Speed Reads

telling the truth

Former RNC head and intelligence expert push back against cries of fake news

A Democratic political commentator, a former Republican National Committee chairman, and an expert on intelligence and terrorism all agree that despite President Trump's penchant for calling media reports "fake news," facts do still matter.

Krystal Ball, Michael Steele, and Malcolm Nance spoke at the Politicon convention Sunday in Pasadena, California, appearing on a panel hosted by MSNBC's Joy Reid. For many Republicans, even when Trump calls something "fake news" when it's true, they are compelled to go along with what he says because the "desire to support the president, desire to support the party, right or wrong, that's what politics dictates now," Steele said. With so many people accusing the media of peddling fake news, "it undermines the very fabric of who we are as a nation when you begin to question those institutions," he added.

It's very dangerous to start labeling everything you don't like as fake news. "Trust me, as a black Roman Catholic conservative Republican from Washington, D.C., I had a lot of stuff thrown my way that I didn't like, but at no time would I ever look at the media or anyone in the media as laying out fake lies, fake news, or whatever," Steele said. "You roll with those punches, you push back, you tell your narrative. It's much easier now to label something as fake news than to confront the truth or falsity of what it is you're saying.

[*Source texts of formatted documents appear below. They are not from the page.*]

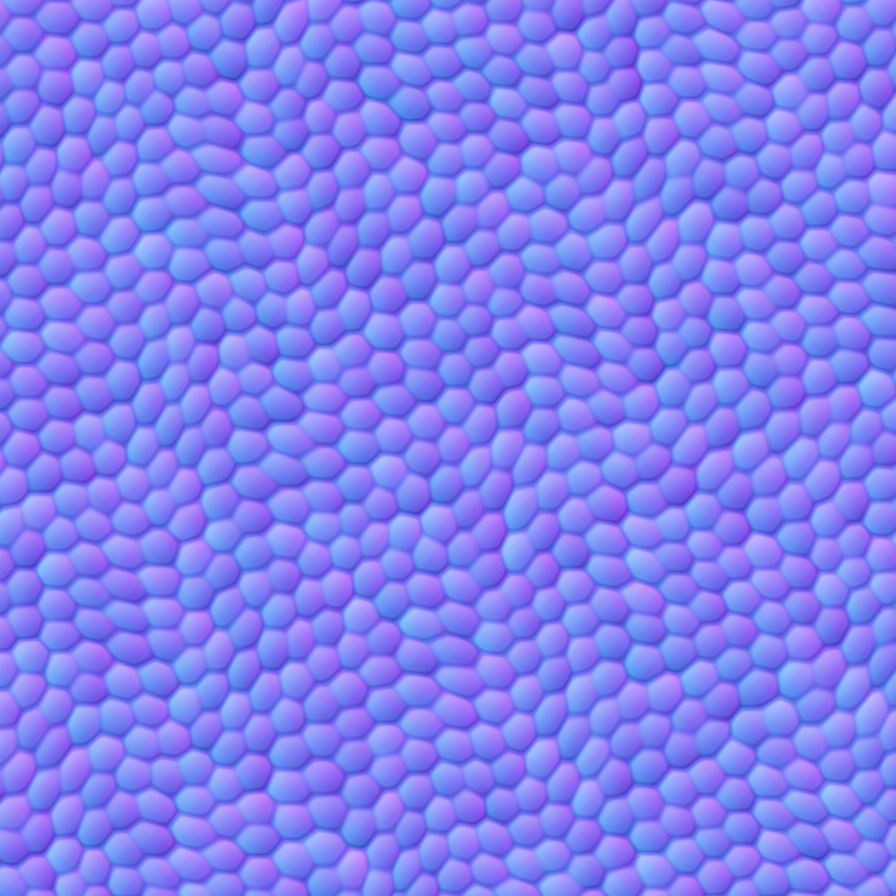
This texture map is drawn by a three.js fragment shader. Its source:

```glsl
// Normal map of small round pebbles packed in wavy, slanting rows.

const vec2  CELL_SIZE   = vec2(0.0385, 0.0355); // spacing along and across rows
const float ROW_ANGLE   = 0.41;                 // tilt of the rows, radians
const float JITTER      = 0.28;                 // scatter of the pebble centres
const float SHARPNESS   = 10.5;                 // crispness of the seams
const float LIGHT_GAIN  = 0.33;                 // slope to red plus green
const float TINT_GAIN   = 0.20;                 // slope to red minus green
const float GROOVE_DARK = 0.14;                 // darkening inside the seams
const float SIDE_SEAM   = 0.45;                 // seam depth between row neighbours
const float TONE_RANGE  = 0.07;                 // difference from pebble to pebble
const float MOTTLE      = 0.018;                // faint colour blotches
const vec3  FLAT_COLOR  = vec3(0.545, 0.538, 0.968);

varying vec2 vUv;

vec2 hash2(vec2 p) {
  vec3 q = fract(p.xyx * vec3(0.1031, 0.1030, 0.0973));
  q += dot(q, q.yzx + 33.33);
  return fract((q.xx + q.yz) * q.zy);
}

vec2 rotate(vec2 p, float a) {
  float c = cos(a), s = sin(a);
  return vec2(c * p.x + s * p.y, c * p.y - s * p.x);
}

// Rows slide along each other and curve gently, so the packing varies
vec2 bend(vec2 p) {
  return p + vec2(0.011 * sin(p.y * 21.0 + 1.2 * sin(p.x * 7.0)),
                  0.008 * sin(p.x * 21.0 + 1.3) + 0.004 * sin(p.x * 33.0 - p.y * 9.0));
}

// Blended cellular noise: xy = offset from the pebble centre, z = seam depth
vec3 pebbles(vec2 q, out vec2 tone) {
  float row0 = floor(q.y);
  vec2 offsetSum = vec2(0.0), squareSum = vec2(0.0), toneSum = vec2(0.0);
  float weightSum = 0.0;
  for (int j = -1; j <= 1; j++) {
    float row = row0 + float(j);
    float shift = 0.5 * mod(row, 2.0);
    float col0 = floor(q.x - shift);
    for (int i = -1; i <= 1; i++) {
      vec2 id = vec2(col0 + float(i), row);
      vec2 centre = id + vec2(0.5 + shift, 0.5) + JITTER * (hash2(id + 71.0) - 0.5);
      vec2 offset = (q - centre) * vec2(1.0, CELL_SIZE.y / CELL_SIZE.x);
      float weight = exp(-SHARPNESS * dot(offset, offset));
      offsetSum += weight * offset;
      squareSum += weight * offset * offset;
      toneSum += weight * (hash2(id + 193.0) - 0.5);
      weightSum += weight;
    }
  }
  // Neighbours disagree about the offset only near a seam
  vec2 mean = offsetSum / weightSum;
  vec2 spread = squareSum / weightSum - mean * mean;
  tone = toneSum / weightSum;
  return vec3(mean, spread.y + SIDE_SEAM * spread.x);
}

// Layered sines for slight unevenness
float mottle(vec2 p) {
  return sin(p.x * 113.0 + 2.0 * sin(p.y * 61.0)) * sin(p.y * 127.0 + 1.7 * sin(p.x * 73.0))
       + 0.5 * sin(p.x * 331.0 - p.y * 271.0);
}

void main() {
  vec2 p = bend(rotate(vUv, ROW_ANGLE));
  vec2 tone;
  vec3 pebble = pebbles(p / CELL_SIZE + 40.0, tone);

  // Slopes across the rows shade the domes, slopes along them tint
  float groove = smoothstep(0.02, 0.23, pebble.z);
  float light = LIGHT_GAIN * pebble.y - GROOVE_DARK * groove + TONE_RANGE * tone.x;
  float tint = TINT_GAIN * pebble.x + TONE_RANGE * tone.y + MOTTLE * mottle(vUv);

  vec3 color = FLAT_COLOR + vec3(light + tint, light - tint, 0.22 * light);
  color.b -= 0.6 * max(-light - 0.08, 0.0);
  gl_FragColor = vec4(clamp(color, 0.0, 1.0), 1.0);
}
```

That convenience that is perpetuated and laid out there by the administration I think undermines the very strong constitutional principle of a free press."

From the perspective of a person deeply entrenched in intelligence, Nance said it's unbelievable that people think they are the ones leaking sensitive information to the media. "The people who are going to leak are not people in the intelligence community," he said. "It's people who work in the political spectrum and many of whom have positions of authority in one of the two parties or Congress." They work solely with facts, and while the "intelligence community is about 85 percent conservative, they are 100 percent smart," Nance said. "When they see a risk, they're not going to say, 'Well, Barack Obama might get an advantage on that, so I'm not going to talk about that suicide truck bombing.' No, they'll be the first people to run, they will go to everyone in the government."